Task to carry out -
Return all of the data exactly as written, without the pictures.

The records -
**********

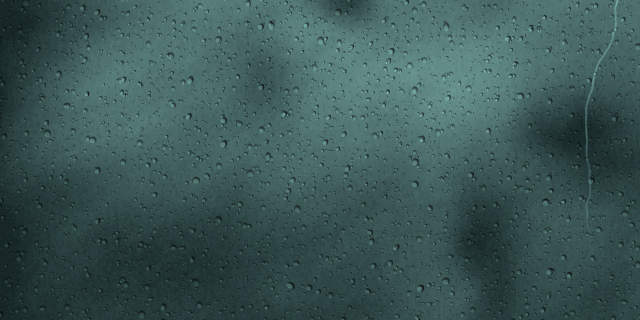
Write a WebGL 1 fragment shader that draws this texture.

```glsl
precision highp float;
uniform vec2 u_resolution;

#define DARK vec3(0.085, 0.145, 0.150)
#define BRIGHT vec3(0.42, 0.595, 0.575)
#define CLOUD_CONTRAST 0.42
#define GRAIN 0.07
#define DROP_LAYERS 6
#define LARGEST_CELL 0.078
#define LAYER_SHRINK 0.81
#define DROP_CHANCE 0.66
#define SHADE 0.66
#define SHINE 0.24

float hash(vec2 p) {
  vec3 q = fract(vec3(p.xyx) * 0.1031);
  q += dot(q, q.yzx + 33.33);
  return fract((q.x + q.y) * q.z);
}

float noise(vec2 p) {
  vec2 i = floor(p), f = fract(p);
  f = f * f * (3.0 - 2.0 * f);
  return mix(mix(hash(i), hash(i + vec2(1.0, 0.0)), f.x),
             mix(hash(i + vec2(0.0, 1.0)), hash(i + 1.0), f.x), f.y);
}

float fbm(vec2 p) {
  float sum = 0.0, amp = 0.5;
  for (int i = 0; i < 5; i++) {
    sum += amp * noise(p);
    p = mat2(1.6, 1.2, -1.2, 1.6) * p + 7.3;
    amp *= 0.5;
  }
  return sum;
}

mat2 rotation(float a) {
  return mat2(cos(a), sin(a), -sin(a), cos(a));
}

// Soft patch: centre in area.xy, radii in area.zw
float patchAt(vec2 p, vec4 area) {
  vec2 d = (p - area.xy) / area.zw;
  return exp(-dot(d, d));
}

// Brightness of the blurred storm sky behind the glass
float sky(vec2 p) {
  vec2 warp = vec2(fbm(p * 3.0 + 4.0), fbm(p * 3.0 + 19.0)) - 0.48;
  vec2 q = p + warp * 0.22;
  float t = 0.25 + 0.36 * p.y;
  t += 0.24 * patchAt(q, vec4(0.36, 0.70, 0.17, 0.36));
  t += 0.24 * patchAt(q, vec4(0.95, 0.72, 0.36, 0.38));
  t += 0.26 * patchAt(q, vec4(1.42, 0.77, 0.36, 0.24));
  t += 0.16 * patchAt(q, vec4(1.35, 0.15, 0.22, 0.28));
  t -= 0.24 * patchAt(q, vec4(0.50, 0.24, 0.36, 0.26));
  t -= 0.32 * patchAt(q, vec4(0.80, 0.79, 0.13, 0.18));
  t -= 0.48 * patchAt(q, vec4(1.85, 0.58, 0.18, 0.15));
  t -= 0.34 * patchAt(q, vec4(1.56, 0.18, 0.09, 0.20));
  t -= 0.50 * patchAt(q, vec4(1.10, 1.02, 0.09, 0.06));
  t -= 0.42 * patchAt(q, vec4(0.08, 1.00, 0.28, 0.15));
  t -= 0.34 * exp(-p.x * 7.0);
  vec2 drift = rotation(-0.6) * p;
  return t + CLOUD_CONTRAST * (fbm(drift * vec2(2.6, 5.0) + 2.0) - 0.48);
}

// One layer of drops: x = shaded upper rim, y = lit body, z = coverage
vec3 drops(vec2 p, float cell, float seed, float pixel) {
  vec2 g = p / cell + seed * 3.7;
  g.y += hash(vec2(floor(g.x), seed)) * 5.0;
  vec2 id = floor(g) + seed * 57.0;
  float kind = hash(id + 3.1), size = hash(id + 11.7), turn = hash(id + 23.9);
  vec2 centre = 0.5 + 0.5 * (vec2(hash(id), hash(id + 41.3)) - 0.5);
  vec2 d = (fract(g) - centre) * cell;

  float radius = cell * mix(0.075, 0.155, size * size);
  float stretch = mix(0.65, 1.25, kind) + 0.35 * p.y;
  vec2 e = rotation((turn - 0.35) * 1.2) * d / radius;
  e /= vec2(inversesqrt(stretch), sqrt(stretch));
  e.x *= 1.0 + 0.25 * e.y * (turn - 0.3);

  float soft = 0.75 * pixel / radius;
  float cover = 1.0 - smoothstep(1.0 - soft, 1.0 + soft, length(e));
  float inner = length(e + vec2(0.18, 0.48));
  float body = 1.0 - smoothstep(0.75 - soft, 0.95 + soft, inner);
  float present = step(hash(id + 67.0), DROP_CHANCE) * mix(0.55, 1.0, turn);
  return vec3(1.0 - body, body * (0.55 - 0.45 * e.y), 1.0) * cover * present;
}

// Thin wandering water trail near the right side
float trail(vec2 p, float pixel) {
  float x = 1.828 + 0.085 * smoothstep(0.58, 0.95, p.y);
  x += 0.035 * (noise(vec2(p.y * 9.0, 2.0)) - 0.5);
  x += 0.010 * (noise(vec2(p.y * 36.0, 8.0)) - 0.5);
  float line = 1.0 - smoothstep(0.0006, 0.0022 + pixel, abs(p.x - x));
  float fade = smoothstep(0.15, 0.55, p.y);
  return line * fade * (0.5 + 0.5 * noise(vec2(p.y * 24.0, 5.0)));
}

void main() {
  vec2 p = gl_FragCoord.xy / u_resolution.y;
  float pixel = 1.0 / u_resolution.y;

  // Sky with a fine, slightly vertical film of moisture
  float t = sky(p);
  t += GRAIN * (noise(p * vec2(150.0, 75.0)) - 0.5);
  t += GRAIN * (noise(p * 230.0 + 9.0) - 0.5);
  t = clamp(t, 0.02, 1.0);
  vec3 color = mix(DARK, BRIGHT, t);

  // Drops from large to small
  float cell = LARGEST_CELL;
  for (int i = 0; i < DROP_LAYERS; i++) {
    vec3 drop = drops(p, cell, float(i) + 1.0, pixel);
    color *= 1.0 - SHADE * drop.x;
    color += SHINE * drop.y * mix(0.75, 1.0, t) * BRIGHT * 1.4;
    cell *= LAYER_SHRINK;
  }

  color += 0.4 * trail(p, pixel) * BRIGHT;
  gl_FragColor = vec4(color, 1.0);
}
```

**********

Expected answer -
Write a WebGL 1 fragment shader that draws this texture.

```glsl
precision highp float;
uniform vec2 u_resolution;

#define DARK vec3(0.085, 0.145, 0.150)
#define BRIGHT vec3(0.42, 0.595, 0.575)
#define CLOUD_CONTRAST 0.42
#define GRAIN 0.07
#define DROP_LAYERS 6
#define LARGEST_CELL 0.078
#define LAYER_SHRINK 0.81
#define DROP_CHANCE 0.66
#define SHADE 0.66
#define SHINE 0.24

float hash(vec2 p) {
  vec3 q = fract(vec3(p.xyx) * 0.1031);
  q += dot(q, q.yzx + 33.33);
  return fract((q.x + q.y) * q.z);
}

float noise(vec2 p) {
  vec2 i = floor(p), f = fract(p);
  f = f * f * (3.0 - 2.0 * f);
  return mix(mix(hash(i), hash(i + vec2(1.0, 0.0)), f.x),
             mix(hash(i + vec2(0.0, 1.0)), hash(i + 1.0), f.x), f.y);
}

float fbm(vec2 p) {
  float sum = 0.0, amp = 0.5;
  for (int i = 0; i < 5; i++) {
    sum += amp * noise(p);
    p = mat2(1.6, 1.2, -1.2, 1.6) * p + 7.3;
    amp *= 0.5;
  }
  return sum;
}

mat2 rotation(float a) {
  return mat2(cos(a), sin(a), -sin(a), cos(a));
}

// Soft patch: centre in area.xy, radii in area.zw
float patchAt(vec2 p, vec4 area) {
  vec2 d = (p - area.xy) / area.zw;
  return exp(-dot(d, d));
}

// Brightness of the blurred storm sky behind the glass
float sky(vec2 p) {
  vec2 warp = vec2(fbm(p * 3.0 + 4.0), fbm(p * 3.0 + 19.0)) - 0.48;
  vec2 q = p + warp * 0.22;
  float t = 0.25 + 0.36 * p.y;
  t += 0.24 * patchAt(q, vec4(0.36, 0.70, 0.17, 0.36));
  t += 0.24 * patchAt(q, vec4(0.95, 0.72, 0.36, 0.38));
  t += 0.26 * patchAt(q, vec4(1.42, 0.77, 0.36, 0.24));
  t += 0.16 * patchAt(q, vec4(1.35, 0.15, 0.22, 0.28));
  t -= 0.24 * patchAt(q, vec4(0.50, 0.24, 0.36, 0.26));
  t -= 0.32 * patchAt(q, vec4(0.80, 0.79, 0.13, 0.18));
  t -= 0.48 * patchAt(q, vec4(1.85, 0.58, 0.18, 0.15));
  t -= 0.34 * patchAt(q, vec4(1.56, 0.18, 0.09, 0.20));
  t -= 0.50 * patchAt(q, vec4(1.10, 1.02, 0.09, 0.06));
  t -= 0.42 * patchAt(q, vec4(0.08, 1.00, 0.28, 0.15));
  t -= 0.34 * exp(-p.x * 7.0);
  vec2 drift = rotation(-0.6) * p;
  return t + CLOUD_CONTRAST * (fbm(drift * vec2(2.6, 5.0) + 2.0) - 0.48);
}

// One layer of drops: x = shaded upper rim, y = lit body, z = coverage
vec3 drops(vec2 p, float cell, float seed, float pixel) {
  vec2 g = p / cell + seed * 3.7;
  g.y += hash(vec2(floor(g.x), seed)) * 5.0;
  vec2 id = floor(g) + seed * 57.0;
  float kind = hash(id + 3.1), size = hash(id + 11.7), turn = hash(id + 23.9);
  vec2 centre = 0.5 + 0.5 * (vec2(hash(id), hash(id + 41.3)) - 0.5);
  vec2 d = (fract(g) - centre) * cell;

  float radius = cell * mix(0.075, 0.155, size * size);
  float stretch = mix(0.65, 1.25, kind) + 0.35 * p.y;
  vec2 e = rotation((turn - 0.35) * 1.2) * d / radius;
  e /= vec2(inversesqrt(stretch), sqrt(stretch));
  e.x *= 1.0 + 0.25 * e.y * (turn - 0.3);

  float soft = 0.75 * pixel / radius;
  float cover = 1.0 - smoothstep(1.0 - soft, 1.0 + soft, length(e));
  float inner = length(e + vec2(0.18, 0.48));
  float body = 1.0 - smoothstep(0.75 - soft, 0.95 + soft, inner);
  float present = step(hash(id + 67.0), DROP_CHANCE) * mix(0.55, 1.0, turn);
  return vec3(1.0 - body, body * (0.55 - 0.45 * e.y), 1.0) * cover * present;
}

// Thin wandering water trail near the right side
float trail(vec2 p, float pixel) {
  float x = 1.828 + 0.085 * smoothstep(0.58, 0.95, p.y);
  x += 0.035 * (noise(vec2(p.y * 9.0, 2.0)) - 0.5);
  x += 0.010 * (noise(vec2(p.y * 36.0, 8.0)) - 0.5);
  float line = 1.0 - smoothstep(0.0006, 0.0022 + pixel, abs(p.x - x));
  float fade = smoothstep(0.15, 0.55, p.y);
  return line * fade * (0.5 + 0.5 * noise(vec2(p.y * 24.0, 5.0)));
}

void main() {
  vec2 p = gl_FragCoord.xy / u_resolution.y;
  float pixel = 1.0 / u_resolution.y;

  // Sky with a fine, slightly vertical film of moisture
  float t = sky(p);
  t += GRAIN * (noise(p * vec2(150.0, 75.0)) - 0.5);
  t += GRAIN * (noise(p * 230.0 + 9.0) - 0.5);
  t = clamp(t, 0.02, 1.0);
  vec3 color = mix(DARK, BRIGHT, t);

  // Drops from large to small
  float cell = LARGEST_CELL;
  for (int i = 0; i < DROP_LAYERS; i++) {
    vec3 drop = drops(p, cell, float(i) + 1.0, pixel);
    color *= 1.0 - SHADE * drop.x;
    color += SHINE * drop.y * mix(0.75, 1.0, t) * BRIGHT * 1.4;
    cell *= LAYER_SHRINK;
  }

  color += 0.4 * trail(p, pixel) * BRIGHT;
  gl_FragColor = vec4(color, 1.0);
}
```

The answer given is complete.